News Release: January 24, 2003

Posted on Jan 24, 2003 in 2003 News Releases, News-Releases

For Immediate Release: January 24, 2003 NR-03-02


HONOLULU — The state veterinarian, James Foppoli, is asking all veterinarians and bird owners; including poultry producers, pet owners and others in the pet trade, to observe their birds for signs of Exotic Newcastle Disease (END). The avian disease is highly contagious and nearly 100 percent fatal to unvaccinated poultry. The disease does not pose a serious threat to human health, but may cause eye irritation to those working directly with infected birds.

To keep the END virus from becoming established in Hawaii, HDOA has prohibited the importation of birds from 10 southern California counties since the disease was discovered this past Fall, as well as importation of chickens and turkeys from the entire state of California. A federal quarantine zone which prohibits the movement of birds now covers about 57,000 square miles and includes much of southern California including the counties of Los Angeles, Riverside, San Bernadino, San Diego, Santa Barbara, Ventura, Imperial and Orange. Since the disease was discovered in southern California last fall, it has cost millions of dollars and adversely impacted much of the areas poultry industry.
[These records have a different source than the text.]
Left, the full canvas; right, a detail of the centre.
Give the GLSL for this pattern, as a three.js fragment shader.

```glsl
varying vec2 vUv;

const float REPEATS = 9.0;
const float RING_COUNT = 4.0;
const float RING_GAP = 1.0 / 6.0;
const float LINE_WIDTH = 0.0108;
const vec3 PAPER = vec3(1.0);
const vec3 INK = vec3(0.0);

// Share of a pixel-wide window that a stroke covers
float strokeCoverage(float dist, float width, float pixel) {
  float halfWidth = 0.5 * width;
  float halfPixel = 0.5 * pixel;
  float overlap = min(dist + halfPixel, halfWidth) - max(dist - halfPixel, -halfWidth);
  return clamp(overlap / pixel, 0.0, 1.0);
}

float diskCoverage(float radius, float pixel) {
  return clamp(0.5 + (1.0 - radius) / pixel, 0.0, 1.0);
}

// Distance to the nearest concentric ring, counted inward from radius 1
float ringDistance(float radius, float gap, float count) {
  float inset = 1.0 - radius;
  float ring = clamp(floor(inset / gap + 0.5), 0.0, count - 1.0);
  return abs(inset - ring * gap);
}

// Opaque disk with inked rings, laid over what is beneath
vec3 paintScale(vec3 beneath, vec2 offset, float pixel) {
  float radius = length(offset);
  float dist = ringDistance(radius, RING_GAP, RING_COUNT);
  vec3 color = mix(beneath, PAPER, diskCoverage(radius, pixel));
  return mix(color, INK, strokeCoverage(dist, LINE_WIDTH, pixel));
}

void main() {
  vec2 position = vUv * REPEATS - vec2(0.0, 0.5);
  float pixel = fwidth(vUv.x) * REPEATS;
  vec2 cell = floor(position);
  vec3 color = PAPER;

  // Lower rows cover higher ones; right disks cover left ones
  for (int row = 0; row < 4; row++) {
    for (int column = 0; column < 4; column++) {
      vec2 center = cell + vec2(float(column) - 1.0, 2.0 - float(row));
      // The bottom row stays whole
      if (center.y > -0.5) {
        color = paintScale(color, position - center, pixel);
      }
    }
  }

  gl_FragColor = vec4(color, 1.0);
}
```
A more recent discovery of the disease in a backyard chicken flock in Nevada has also elevated concern about the spread of this devastating bird disease.
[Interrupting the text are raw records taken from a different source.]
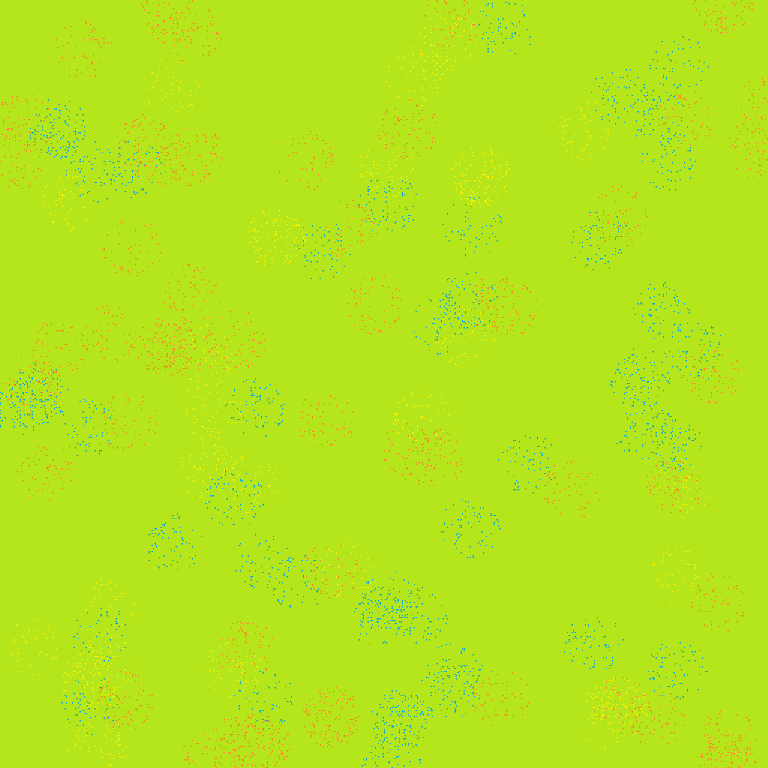
A Shadertoy shader for this texture:

```glsl
#define GRID 512.0          // speckle cells across the canvas
#define SPRAY_COUNT 116
#define SPRAY_RADIUS 0.0395
#define DENSITY 0.046       // chance of a speckle per cell in a spray
#define HEAVY_SHARE 0.08    // share of sprays with doubled density
#define ORANGE_SHARE 0.42
#define BLUE_SHARE 0.36     // yellow takes the rest

const vec3 LIME   = vec3(0.71, 0.90, 0.11);
const vec3 ORANGE = vec3(1.00, 0.50, 0.15);
const vec3 BLUE   = vec3(0.00, 0.64, 0.91);
const vec3 YELLOW = vec3(1.00, 0.95, 0.00);

// Integer hash: three independent values in 0..1
vec3 hash3(ivec3 seed) {
    uvec3 v = uvec3(seed) * 1664525u + 1013904223u;
    v.x += v.y * v.z; v.y += v.z * v.x; v.z += v.x * v.y;
    v ^= v >> 16u;
    v.x += v.y * v.z; v.y += v.z * v.x; v.z += v.x * v.y;
    return vec3(v >> 8u) / 16777216.0;
}

vec3 sprayColor(int index) {
    float pick = fract(float(index) * 0.618034);
    if (pick < ORANGE_SHARE) return ORANGE;
    return pick < ORANGE_SHARE + BLUE_SHARE ? BLUE : YELLOW;
}

// Smooth-edged coverage of one square cell
float cellCoverage(vec2 local, float pixel) {
    vec2 inside = clamp((0.5 - abs(local - 0.5)) / pixel + 0.5, 0.0, 1.0);
    return inside.x * inside.y;
}

void mainImage(out vec4 fragColor, in vec2 fragCoord) {
    vec2 gridPos = fragCoord / iResolution.y * GRID;
    vec2 cell = floor(gridPos);
    vec2 cellCenter = (cell + 0.5) / GRID;
    vec2 extent = vec2(iResolution.x / iResolution.y, 1.0);
    float coverage = cellCoverage(gridPos - cell, GRID / iResolution.y);

    // Later sprays cover earlier ones
    vec3 color = LIME;
    for (int i = 0; i < SPRAY_COUNT; i++) {
        vec3 spray = hash3(ivec3(i, 71, 13));
        if (distance(cellCenter, spray.xy * extent) > SPRAY_RADIUS) continue;
        float density = spray.z < HEAVY_SHARE ? 2.0 * DENSITY : DENSITY;
        if (hash3(ivec3(cell, i + 1000)).x < density)
            color = mix(LIME, sprayColor(i), coverage);
    }
    fragColor = vec4(color, 1.0);
}
```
“Fortunately, the import restrictions on birds that the department imposed in September 2002 to keep the West Nile virus from entering the state is also helping to keep out Exotic Newcastle Disease,” said Sandra Lee Kunimoto, chairperson for HDOA. “Through this process, department has been able to monitor and inspect every bird shipment that comes to Hawaii.”

With the assistance of the U.S. Postal Service, the department imposed an embargo last September that prohibits shipments of birds to Hawaii through the U.S. Mail. Previously, birds shipped through the mail were able to bypass permit requirements and avoid inspection. Since WNV emergency rules were established, all bird importers must apply for import permits, have their shipments inspected upon arrival at the Honolulu International Airport, and be accompanied by a certificate of veterinary inspection issued by an accredited veterinarian. Bird shipments lacking the required documentation are rejected and returned to the point of origin.

Clinical signs of END can vary and mimic other diseases, but include respiratory signs such as coughing and sneezing, listlessness, nervous signs such as circling and paralysis, high mortality, and decreased egg production. Birds may catch the virus through contact with infected birds or contaminated materials, such as the clothing or shoes of humans who have been exposed to infected birds. A death rate of almost 100 percent can occur in unvaccinated poultry flocks. The disease can also infect and kill vaccinated poultry.

“Pet birds and wild birds are also susceptible to the disease but to a lesser extent than poultry,” said Foppoli. “Pet birds may become infected, recover and remain carriers of the virus.”

Anyone with birds that show signs of the disease suggestive of END or possessing birds that may have been transported from the quarantine zones within California after October 1, 2002, or Nevada since January 15, 2003, is asked to contact the Hawaii Department of Agriculture at 837-8092.

Should END make its way to Hawaii, it could devastate local egg producers that generate revenues of more than $9 million annually and supplies about 50 percent of the eggs sold in Hawaii and would also severely effect the broiler industry.


For more information, contact:

Janelle Saneishi
Public Information Officer
Hawaii Department of Agriculture
Phone: (808) 973-9560
To E-mail, click here